DENVER — A divided three-judge federal appeals court panel voiced support Thursday for a "fundamental right to marriage" but said Utah might have the right to define the institution as between only men and women.
In the first challenge to states' gay marriage bans to reach the appeals court level since the Supreme Court handed the same-sex marriage movement two victories last June, the 10th Circuit Court of Appeals panel appeared to be of three minds.
Judge Paul Kelly, an appointee of former president George H.W. Bush, was the most skeptical of same-sex marriage rights. Judge Carlos Lucero, appointed by Bill Clinton, appeared strongly in favor.
That left George W. Bush's judge, Jerome Holmes, in the middle. He came out forcefully, wondering why bans on same-sex marriage are any more legitimate than earlier bans on interracial marriage, which were struck down by the Supreme Court. But he also expressed some support for Utah.
The case is based on Utah's 2004 constitutional amendment banning same-sex marriage, including those from other states. Federal district Judge Robert Shelby struck down the ban in December; the state's appeal is the first of many that will be heard by appeals courts this spring and summer.

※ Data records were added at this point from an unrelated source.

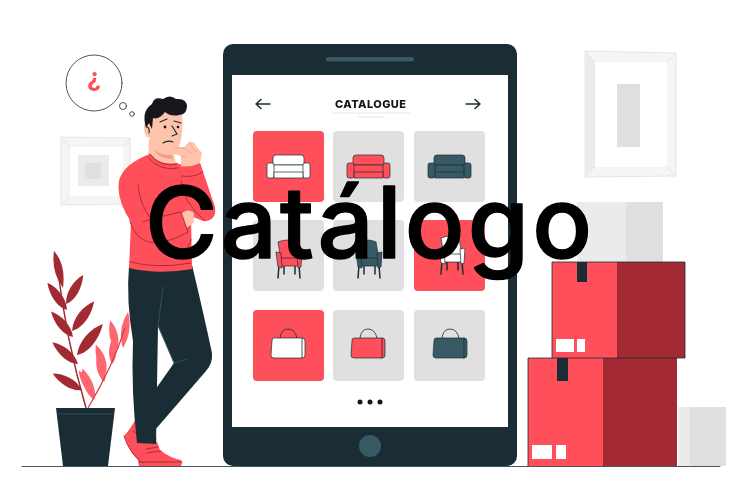
<!DOCTYPE html>
<html lang="es">
<head>
<meta charset="utf-8">
<title>Catálogo</title>
<style>
:root {
  --red: #ff4f5b; --red-deep: #d93a47; --wine: #a32a33; --navy: #1b2d34; --slate: #375a64;
  --ink: #15171c; --skin: #ffc3ab; --skin-shade: #f29d87;
  --grey: #e0e0e0; --grey-light: #ebebeb; --grey-pale: #f5f5f5; --white: #fff;
}
html, body { margin: 0; background: var(--white); overflow: hidden; }
svg { display: block; width: 740px; height: 493px; }
.red { fill: var(--red); } .wine { fill: var(--wine); } .navy { fill: var(--navy); }
.ink { fill: var(--ink); } .skin { fill: var(--skin); } .white { fill: var(--white); }
.grey { fill: var(--grey); } .grey-light { fill: var(--grey-light); } .pale { fill: var(--grey-pale); }
.line { fill: none; stroke: var(--navy); stroke-width: .8; stroke-linecap: round; stroke-linejoin: round; }
.thick { stroke-width: 1.5; }
.fold { fill: none; stroke: var(--wine); stroke-width: .9; stroke-linecap: round; }
.edge { fill: none; stroke: var(--grey); stroke-width: .8; }
.item-red { color: var(--red); } .item-slate { color: var(--slate); } .item-white { color: var(--white); }
.item { fill: currentColor; stroke: var(--navy); stroke-width: .7; stroke-linejoin: round; }
.heading { font: 800 11px Inter, sans-serif; fill: var(--ink); text-anchor: middle; }
.question { font: 700 25px Inter, sans-serif; fill: var(--red); text-anchor: middle; }
.title { font: 500 99px Inter, sans-serif; fill: #000; stroke: #000; stroke-width: 1.5; stroke-linejoin: round; }
</style>
</head>
<body>
<svg viewBox="0 0 740 493" role="img" aria-label="Catálogo: un hombre pensativo ante una tableta con un catálogo de muebles">
  <defs>
    <rect id="tile" width="71" height="71" rx="4"/>
    <g id="sofa" class="item">
      <path d="M20 34V27q0-3 3-3H48q3 0 3 3V34Z"/>
      <path d="M20 34H51V44H20Z"/>
      <rect x="14" y="32" width="7" height="15" rx="2"/>
      <rect x="50" y="32" width="7" height="15" rx="2"/>
      <path d="M21 41H50V47H21Z"/>
    </g>
    <g id="chair">
      <path class="line thick" d="M26 45L25 58M46 45L47 58M31 46V54M42 46V54"/>
      <path class="item" d="M25 22Q35 18 43 22L46 40H28Z"/>
      <path class="item" d="M27 38H46L47 46H26Z"/>
      <path class="item" d="M23 32L28 33L29 48L25 47ZM44 33L49 32L48 47L45 48Z"/>
    </g>
    <g id="bag">
      <path class="line" d="M27 28Q28 19 35 19T44 28"/>
      <path class="item" d="M21 28H49Q52 28 52 31V45Q52 48 49 48H21Q18 48 18 45L19 31Q19 28 21 28Z"/>
      <path class="line" d="M49 28V48"/>
    </g>
    <path id="leaf" d="M0 0C-8-4-14-17-13-31C-4-24 2-12 0 0Z"/>
  </defs>

  <rect class="white" width="740" height="493"/>

  <g id="wall-frames">
    <path class="pale" d="M61 137L130 138V204L61 205Z"/>
    <path class="edge" d="M61 137L130 138V204L61 205ZM61 137L70 147M130 138L123 147M61 205L70 196M130 204L123 196"/>
    <path class="white" d="M70 147H123V196H70Z"/>
    <rect class="grey-light" x="78" y="155" width="31" height="31"/>
    <rect class="grey" x="85" y="163" width="16" height="16"/>
    <path class="pale" d="M585 51L676 53V176L585 177Z"/>
    <path class="edge" d="M585 51L676 53V176L585 177ZM585 51L595 62M676 53L667 62M585 177L595 167M676 176L667 167"/>
    <path class="grey-light" d="M585 51L595 62V167L585 177Z"/>
    <path class="white" d="M595 62H667V167H595Z"/>
    <rect class="grey" x="617" y="84" width="23" height="63"/>
  </g>

  <g id="boxes">
    <rect class="grey-light" x="577" y="202" width="86" height="61"/>
    <rect class="grey" x="626" y="202" width="37" height="61"/>
    <rect class="grey" x="678" y="407" width="48" height="59"/>
    <rect class="grey-light" x="678" y="407" width="12" height="59"/>
    <rect class="red" x="552" y="262" width="65" height="96"/>
    <rect class="wine" x="617" y="262" width="68" height="96"/>
    <rect class="red" x="528" y="358" width="75" height="108"/>
    <rect class="wine" x="603" y="358" width="74" height="108"/>
    <path class="line" d="M552 358V262H685V358H528V466"/>
    <path class="navy" d="M577 262H587V282H577ZM557 358H568V381H557Z"/>
    <path class="white" d="M556 339H574V352H556ZM577 339H585V352H577ZM532 445H552V459H532ZM556 445H566V459H556Z"/>
  </g>

  <path class="line" d="M22 466.500H720"/>

  <g id="plant">
    <g class="wine">
      <path d="M54 251Q66 264 63 288Q51 272 54 251Z"/>
      <use href="#leaf" transform="translate(67 310) rotate(-13)"/>
      <use href="#leaf" transform="translate(73 337) rotate(-18)"/>
      <use href="#leaf" transform="translate(78 364) rotate(-27)"/>
      <use href="#leaf" transform="translate(82 390) rotate(-38)"/>
      <use href="#leaf" transform="translate(66 304) scale(-1 1) rotate(-8)"/>
      <use href="#leaf" transform="translate(72 331) scale(-1.100 1.100) rotate(-14)"/>
      <use href="#leaf" transform="translate(77 355) scale(-1.200 1.200) rotate(-17)"/>
    </g>
    <path d="M57 264Q66 340 86 408" fill="none" stroke="var(--wine)" stroke-width="1.500"/>
    <g fill="#ff6670">
      <path d="M128 312Q133 331 123 348Q117 330 128 312Z"/>
      <use href="#leaf" transform="translate(117 350) scale(.9) rotate(10)"/>
      <use href="#leaf" transform="translate(106 373) scale(.9) rotate(3)"/>
      <use href="#leaf" transform="translate(95 396) scale(.9) rotate(-10)"/>
      <use href="#leaf" transform="translate(112 364) scale(-.8 .8) rotate(20)"/>
      <use href="#leaf" transform="translate(104 382) scale(-.9 .9) rotate(35)"/>
      <use href="#leaf" transform="translate(94 400) scale(-1 1) rotate(43)"/>
    </g>
    <path d="M125 328Q113 366 88 408" fill="none" stroke="var(--red-deep)" stroke-width="1.200"/>
    <path class="navy" d="M56 408H115L108 466H63Z"/>
    <path class="line" d="M58 414H113" style="stroke:var(--slate)"/>
  </g>

  <g id="thinker">
    <g id="thought">
      <g class="line" style="fill:var(--white)">
        <circle cx="94" cy="83" r="28"/><circle cx="123" cy="106" r="3.500"/><circle cx="132" cy="114" r="2.300"/>
      </g>
      <text class="question" x="94" y="86">¿</text>
    </g>
    <g id="shoes">
      <path class="skin" d="M137 417L148 427L143 435L132 427ZM140 437H157V449H140Z"/>
      <path class="red" d="M139 441Q149 446 157 442L160 450Q170 458 181 460Q183 463 181 466H139Q136 454 139 441Z"/>
      <path class="red" d="M138 415L156 428Q151 434 149 442Q145 456 143 464Q130 455 124 436Q130 430 138 415Z"/>
      <path class="fold" d="M124 436Q129 453 143 463M139 462H182M146 449L158 447M147 453L161 451M136 424L149 433M133 431L147 441"/>
      <circle class="navy" cx="138" cy="432" r="2"/>
    </g>
    <g id="trousers">
      <path class="navy" d="M129 266L192 265Q203 311 212 353Q213 363 206 371L155 430L136 417L174 363L158 326L156 444L137 443Q131 391 133 341Q126 300 129 266Z"/>
      <path class="line" d="M163 287L158 326L174 363M174 363L187 359" style="stroke:var(--slate)"/>
    </g>
    <path class="skin" d="M149 139L171 143L177 167Q162 170 148 161Z"/>
    <path d="M153 148Q160 156 172 155L173 159Q159 160 153 148Z" fill="var(--skin-shade)"/>
    <g id="sweater">
      <path class="red" d="M150 154Q160 166 177 163L194 172L215 211Q214 221 203 221L191 216L192 269Q159 275 129 268L131 222Q116 199 119 181Q123 164 150 154Z"/>
      <path class="red" d="M180 164L200 163L215 207Q217 220 205 221Q193 216 181 200Z"/>
      <path class="skin" d="M180 215Q188 207 194 213L194 222Q187 230 178 229Z"/>
      <path class="red" d="M119 181Q125 168 138 181L151 219L181 212L188 232Q165 245 149 242Q136 239 130 222Z"/>
      <path class="fold" d="M138 185Q140 205 151 219L181 212L188 232Q165 245 149 242Q136 239 130 222M181 181Q182 201 205 221M150 154Q160 168 177 164M148 157Q160 172 178 168M130 262Q158 269 191 263M151 219L143 222M191 239Q190 247 182 252"/>
    </g>
    <g id="head">
      <path class="skin" d="M149 111L181 111Q184 124 181 139Q179 153 168 152Q154 150 150 138Q144 137 144 128Q144 121 149 122Z"/>
      <path class="ink" d="M146 128Q141 111 152 104Q154 96 163 99Q170 94 176 99Q187 98 187 107Q186 115 179 115Q171 117 165 112Q159 120 153 118L152 129L149 123Z"/>
      <path class="line" d="M160 122L167 119M174 121L181 123M172 126L177 134L172 136M163 143Q168 140 173 142M147 127Q150 128 149 133" style="stroke-width:1.200"/>
      <circle class="ink" cx="165" cy="127" r="1.400"/><circle class="ink" cx="178" cy="127" r="1.300"/>
    </g>
    <g id="hand">
      <path class="skin" d="M181 169L181 156L170 153Q168 148 174 147L184 147L189 142Q194 141 196 146L202 153L199 167Q190 172 181 169Z"/>
      <path class="line" d="M174 147L185 149L192 154M189 143L196 152M181 156L186 157" style="stroke:var(--skin-shade)"/>
      <path class="red" d="M180 166Q190 168 200 163L203 172Q192 179 181 176Z"/>
      <path class="fold" d="M181 176Q193 178 203 172"/>
    </g>
  </g>

  <g id="tablet">
    <rect class="navy" x="223" y="44" width="294" height="422" rx="10"/>
    <rect x="326" y="57" width="88" height="4.500" rx="2" fill="var(--slate)"/>
    <rect class="white" x="232" y="75" width="276" height="352"/>
    <circle cx="370" cy="446" r="11" fill="var(--slate)"/>
    <path class="line thick" d="M270 104H256L261 99.500M256 104L261 108.500M466 104H480L475 99.500M480 104L475 108.500"/>
    <text class="heading" x="370.500" y="107.500" textLength="71">CATALOGUE</text>
    <path class="edge" d="M332 113H410M358 117H384"/>

    <g id="sofas">
      <g transform="translate(253 131)"><use href="#tile" class="red"/><use href="#sofa" class="item-white"/></g>
      <g transform="translate(333 131)"><use href="#tile" class="grey"/><use href="#sofa" class="item-red"/></g>
      <g transform="translate(414 131)"><use href="#tile" class="grey"/><use href="#sofa" class="item-slate"/></g>
    </g>
    <g id="chairs">
      <g transform="translate(253 220)"><use href="#tile" class="grey"/><use href="#chair" class="item-red"/></g>
      <g transform="translate(333 220)"><use href="#tile" class="grey"/><use href="#chair" class="item-slate"/></g>
      <g transform="translate(414 220)"><use href="#tile" class="red"/><use href="#chair" class="item-white" x="2" y="-4"/></g>
    </g>
    <g id="bags">
      <g transform="translate(253 310)"><use href="#tile" class="red"/><use href="#bag" class="item-white"/></g>
      <g transform="translate(333 310)"><use href="#tile" class="grey"/><use href="#bag" class="item-red"/></g>
      <g transform="translate(414 310)"><use href="#tile" class="grey"/><use href="#bag" class="item-slate" x="1"/></g>
    </g>
    <g id="pager" class="ink">
      <circle cx="360" cy="402" r="2.500"/><circle cx="370" cy="402" r="2.500"/><circle cx="380" cy="402" r="2.500"/>
    </g>
  </g>

  <text class="title" x="145" y="258" textLength="447">Catálogo</text>
</svg>
</body>
</html>
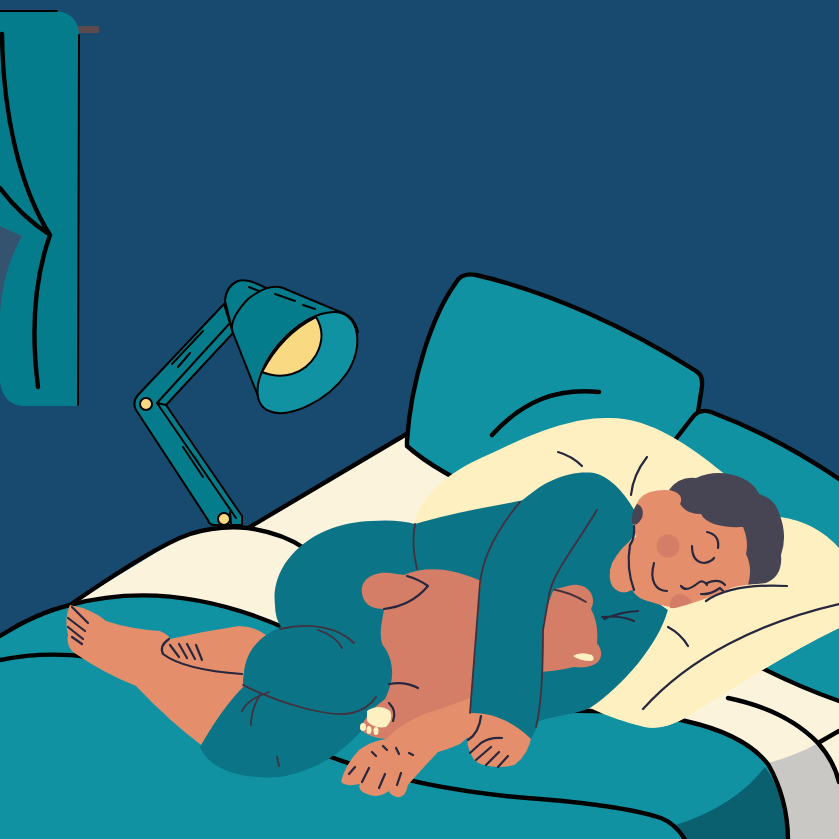
<!DOCTYPE html>
<html lang="en">
<head>
<meta charset="utf-8">
<title>Sleeping with a teddy bear</title>
<style>
:root {
  --wall: #174a6e;
  --curtain: #047c8c;
  --window: #34536f;
  --rod: #5d4a4c;
  --teal: #1192a2;
  --teal-shade: #0b6070;
  --pajama: #0b7486;
  --sheet: #fbf3dc;
  --sheet-shade: #c9c8c4;
  --pillow: #fef0c1;
  --bulb: #f9da82;
  --skin: #e48e6b;
  --blush: #d47d67;
  --bear: #d47d67;
  --hair: #474453;
  --ink: #000;
  --detail: #27283f;
  --seam: #44303d;
}
html, body { margin: 0; overflow: hidden; background: var(--wall); }
svg { display: block; width: 839px; height: 839px; }
.wall { fill: var(--wall); }
.curtain { fill: var(--curtain); }
.window { fill: var(--window); }
.rod { fill: var(--rod); }
.teal { fill: var(--teal); }
.teal-shade { fill: var(--teal-shade); }
.pajama { fill: var(--pajama); }
.sheet { fill: var(--sheet); }
.sheet-shade { fill: var(--sheet-shade); }
.pillow { fill: var(--pillow); }
.bulb { fill: var(--bulb); }
.skin { fill: var(--skin); }
.bear { fill: var(--bear); }
.blush { fill: var(--blush); }
.hair { fill: var(--hair); }
.outline { stroke: var(--ink); stroke-width: 4.4; }
.thin { stroke: var(--ink); stroke-width: 2; }
.line { fill: none; }
.detail { fill: none; stroke: var(--detail); stroke-width: 2.2; }
.seam { fill: none; stroke: var(--seam); stroke-width: 1.8; }
.outline, .thin, .detail, .seam { stroke-linecap: round; stroke-linejoin: round; }
</style>
</head>
<body>
<svg viewBox="0 0 839 839" role="img" aria-label="A person in teal pajamas asleep on a bed, hugging a teddy bear">
  <rect class="wall" width="839" height="839"/>

  <g id="curtain">
    <rect class="rod" x="76" y="26" width="23" height="7"/>
    <path class="curtain" d="M0 11H57Q79 14 79 36L78 406H24Q3 405 0 382Z"/>
    <path class="window" d="M0 226L22 236Q3 270 0 312Z"/>
    <path class="line thin" d="M0 11H57M79 35L78 405"/>
    <path class="line outline" d="M2 34C3 115 20 188 50 235M0 188Q20 215 50 235Q27 300 38 387"/>
  </g>

  <g id="bed-sheet">
    <path class="sheet" d="M70 605L188 533L246 527L410 432L520 470L839 640V839H300L60 640Z"/>
    <path class="line outline" d="M70 605Q155 546 190 534Q218 525 248 528L410 432M248 528Q282 533 304 548"/>
    <path class="sheet-shade" d="M762 765Q798 755 818 743Q834 761 839 782V839H786Z"/>
    <path class="line outline" d="M728 698Q786 710 818 743Q834 761 839 782M818 743L839 731"/>
  </g>

  <g id="desk-lamp">
    <path class="curtain thin" d="M136 410L208 520Q209 525 215 525H242V516L166 405L233 333L224 304L138 395Q132 402 136 410Z"/>
    <path class="line thin" d="M166 405L157 403L230 323M157 403L236 518M230 512L231 524M172 364L203 331M178 367L190 353M183 447L203 477M190 451L198 462"/>
    <circle class="bulb thin" cx="146" cy="404" r="6"/>
    <circle class="bulb thin" cx="224" cy="519" r="6"/>
    <path class="curtain thin" d="M225 301Q226 286 238 281Q248 278 268 289L233 333Z"/>
    <path class="curtain thin" d="M233 333Q228 320 248 299Q268 283 283 288L338 311Q354 315 358 332L258 396Z"/>
    <path class="teal thin" d="M258 384C266 350 301 314 333 312C359 311 365 346 347 373C327 402 288 419 269 411Q255 405 258 384Z"/>
    <path class="bulb thin" d="M262 372Q282 334 316 317Q327 335 316 355C304 375 282 380 262 372Z"/>
    <path class="line thin" d="M249 287L259 291M275 294L295 301M303 305L315 309"/>
  </g>

  <g id="back-pillows">
    <path class="teal outline" d="M407 441C411 380 432 316 455 284Q461 272 476 275C550 292 628 328 696 371Q703 375 702 386L698 412L650 500H500Q436 472 407 446Z"/>
    <path class="teal outline" d="M675 440L692 418Q699 408 711 412Q778 437 845 483V703Q800 688 750 662Z"/>
    <path class="line outline" d="M492 435C523 401 556 388 599 392M806 529L815 533"/>
  </g>

  <g id="duvet">
    <path class="teal" d="M0 636Q36 613 70 605C140 586 212 596 285 628L480 710H560C650 709 735 722 768 764Q788 799 788 839H0Z"/>
    <path class="teal-shade" d="M676 825Q735 806 765 767Q788 800 788 839H686Z"/>
    <path class="line outline" d="M0 636Q36 613 70 605C140 586 212 596 285 628M0 660Q44 651 90 657M560 711C650 709 735 722 768 764Q788 799 788 841M318 752C390 781 470 794 540 799C600 804 640 811 661 818Q676 824 686 841"/>
  </g>

  <g id="front-pillow">
    <path class="pillow" d="M414 524C424 486 462 466 492 453C535 432 575 417 608 418C650 417 690 446 722 472L780 517Q816 522 839 548V628C785 654 730 690 690 715Q664 731 645 727Q615 720 590 708L540 600Z"/>
    <path class="detail" d="M558 452Q572 456 582 466M647 457Q633 475 631 495"/>
  </g>

  <g id="feet">
    <path class="skin" d="M70 605Q92 609 106 621Q130 629 160 631Q169 635 170 639Q205 631 239 626Q258 627 268 637L244 690L205 748Q170 722 136 686Q103 673 73 652Q66 645 68 635Q64 618 70 605Z"/>
    <path class="detail" d="M72 607L88 623M68 618L85 631M68 627L83 639M72 637L82 644M169 639Q159 646 163 654C180 667 214 672 242 674M170 645L179 657M179 644L187 658M187 644L195 659M196 645L202 660"/>
  </g>

  <g id="pajama-body">
    <path class="pajama" d="M275 605C270 563 311 523 371 521Q398 519 415 524C455 512 495 506 524 500C543 481 570 470 594 473Q616 478 636 513L634 535L610 570L668 610C658 645 623 686 590 708C570 716 550 716 537 722L470 690L380 705C356 745 322 770 280 777C239 780 208 768 200 747Q222 708 244 686C242 660 251 640 281 627Q275 618 275 605Z"/>
    <path class="seam" d="M415 524Q411 545 417 569"/>
  </g>

  <g id="teddy-bear">
    <path class="bear" d="M362 593C360 579 374 571 390 573L404 575C426 565 455 568 485 583L551 589C565 589 568 584 578 585C592 587 596 600 591 609Q599 624 597 643Q605 654 598 662Q590 669 574 667Q553 672 535 672L484 700L425 722Q398 734 386 739Q369 738 360 729Q367 712 385 699Q397 675 389 657Q379 646 381 627L384 609Q364 609 362 593Z"/>
    <path class="detail" d="M384 609Q411 606 428 586Q418 579 407 576M389 684Q405 681 418 688M389 703Q397 711 393 721"/>
    <path class="pillow" d="M367 711Q379 703 390 711Q394 719 386 727Q374 729 367 721Z"/>
    <ellipse class="pillow" cx="363" cy="727" rx="3" ry="4"/>
    <ellipse class="pillow" cx="369" cy="730" rx="2.5" ry="4"/>
    <ellipse class="pillow" cx="376" cy="731" rx="2.5" ry="4"/>
    <path class="pillow" d="M573 656Q580 651 592 655Q596 660 591 661Q580 661 573 656Z"/>
    <path class="seam" d="M551 589Q570 592 586 602"/>
  </g>

  <g id="front-leg">
    <path class="pajama" d="M281 627C310 623 350 623 378 640Q397 658 389 682Q378 706 352 714C310 714 275 702 243 685Q243 645 281 627Z"/>
    <path class="seam" d="M280 629C310 622 338 627 354 643M318 630Q336 636 342 648M243 685C280 704 330 718 352 713Q368 709 376 697M269 692Q248 699 242 711M260 695Q251 709 251 725M277 757L279 766"/>
  </g>

  <g id="lower-hand">
    <path class="skin" d="M470 698L481 726L460 744Q449 749 438 752Q420 771 408 785Q405 799 397 797Q390 795 389 791Q378 799 367 794Q357 790 360 784Q346 787 341 782Q345 765 359 750Q371 741 386 739Q405 719 440 709Z"/>
    <path class="detail" d="M349 774L355 767M362 782L369 768M379 788L385 774M397 785L401 773M372 752L376 756M383 746L387 750M396 748L399 754M409 753L413 755"/>
  </g>

  <g id="upper-arm">
    <path class="skin" d="M472 712Q500 706 532 735Q528 756 514 765Q500 769 484 765Q474 763 471 754Q466 744 468 738Z"/>
    <path class="detail" d="M481 716Q479 733 468 740M470 753L481 743Q490 737 502 738M476 760L491 747M486 765L499 752M498 767L508 756"/>
    <path class="pajama" d="M520 502Q560 469 600 482L598 510C572 555 545 594 543 630V690Q541 723 531 739C514 722 492 712 470 713Q475 640 481 580Q494 534 520 502Z"/>
    <path class="seam" d="M520 502C499 527 483 555 480 583M597 510C578 542 552 574 549 595L543 630C543 670 542 704 536 727M470 713Q475 650 480 583"/>
    <path class="detail" d="M604 619Q620 612 638 611M602 617Q620 615 634 621"/>
  </g>

  <g id="head">
    <path class="skin" d="M633 526Q632 498 650 492Q668 487 684 494L745 528L757 585Q735 598 706 603C690 612 670 608 651 602Q637 599 632 590Q621 596 613 587Q607 578 612 563Q622 545 636 537Z"/>
    <path class="hair" d="M669 490Q679 476 696 478Q718 468 742 478Q755 484 759 494Q775 499 779 513Q788 535 781 555Q783 576 766 583L748 585Q753 568 746 554Q749 541 743 527C722 528 706 524 701 514Q686 514 680 504Q685 493 669 490Z"/>
    <path class="hair" d="M637 504Q645 507 642 518Q636 528 632 523Q631 512 637 504Z"/>
    <circle class="blush" cx="668" cy="546" r="11.5"/>
    <path class="blush" d="M670 608Q669 595 680 594Q688 595 692 602Q682 609 670 608Z"/>
    <path class="detail" d="M634 526Q635 538 630 545Q626 568 634 590M654 563C649 581 656 591 667 591M681 586Q686 593 698 583Q703 579 707 585M707 532Q720 535 718 548M692 546Q692 562 704 563Q711 562 714 558M707 583Q719 578 725 585M701 594Q710 595 720 588L724 592"/>
  </g>

  <g id="pillow-fold">
    <path class="pillow" d="M668 610Q704 601 731 588Q755 581 786 586L839 590V628C785 654 730 690 690 715Q664 731 645 727Q615 720 594 707C630 681 658 649 668 610Z"/>
    <path class="detail" d="M706 601Q732 583 787 586M668 627Q681 634 688 646M643 709C690 657 760 622 839 604"/>
  </g>
</svg>
</body>
</html>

An Oklahoma case will be heard here next week, followed closely by a Virginia case in Richmond next month.
One of the various cases likely will make its way to the Supreme Court, perhaps as early as next year. The high court ruled last June that the federal government must recognize legal same-sex marriages, and it cleared the way for same-sex marriages in California. But in 33 states that do not allow the practice, the court has not weighed in.
Early indications at Thursday's oral argument were that this first appeals court ruling would go the same way as every district court ruling since the Supreme Court's decisions were handed down.
Holmes and Lucero came out of the box clearly leaning toward marriage as a fundamental right for all citizens, regardless of sexual orientation. Holmes compared the case to Loving v. Virginia, in which the Supreme Court struck down state bans on interracial marriage in 1967.
"What barred them from getting married was race. In this instance, what makes it any different?" Holmes said. "Why does it matter who's claiming the right?"
Gene Schaerr, the lawyer representing Utah, answered that the state gets to define marriage. "You have to first decide what marriage is," he said.
Lucero asked whether children of gay couples married in other states but living in Utah are stigmatized when their parents' marriages aren't recognized there. And he expressed doubt about Utah's argument that allowing same-sex marriages would discourage the traditional kind.
"Why is a heterosexual couple more likely to get married if gay couples aren't allowed to get married?" Lucero asked.
During the second half of the hearing, however, both Holmes and Kelly said the state might be able to show a rational basis for passing its constitutional amendment a decade ago: protecting its traditional definition of marriage.
In essence, Holmes said, the state "has validated what has been accepted practice forever." If gays and lesbians lack the protected status of gender and race — which remains unclear even after the Supreme Court's decisions last summer — "why can't the state do what it wants to do?" he said.
Peggy Tomsic, the lawyer representing the three same-sex couples — Derek Kitchen and Moudi Sbeity, Karen Archer and Kate Call, and Laurie Wood and Kody Partridge — answered: "These are not the type of laws that our Constitution will permit."
After years spent waging political and legislative battles, proponents of gay marriage have turned almost exclusively to the courts since last year. Keeping track of the lawsuits requires a scorecard: The Human Rights Campaign counts 57 cases in 27 states, while Freedom to Marry, another advocacy group, counts 61 cases in 30 states. All told, the cases have nearly 550 plaintiffs.
And while the ultimate goal of gay rights groups is winning marriage rights in all 50 states, some of the cases raise a lesser issue: Should states without same-sex marriage be forced to recognize married couples from other states?
That issue is raised in the Utah case, which features one couple married there before the district court judge's ruling was stayed by the Supreme Court, another couple seeking to marry and a third married in Iowa who want their marriage recognized in Utah.
More than 1,000 couples were married in Utah before the Supreme Court halted the process pending appeals. That has left those couples in a marital no-man's land — their marriages neither voided nor fully recognized by the state. About 300 Michigan couples are in the same boat following a similar process last month. In all other states, district judges stayed their own rulings.
Other appeals will be heard this year, beginning with Oklahoma next week and Virginia in May. They likely will include cases from Michigan to Texas to Nevada. The 6th Circuit is made up of four states — Michigan, Ohio, Kentucky and Tennessee — all of which have same-sex marriage appeals teed up.
The last decision upholding a state's ban came in the 9th Circuit, where a district judge OK'd Nevada's prohibition in November 2012.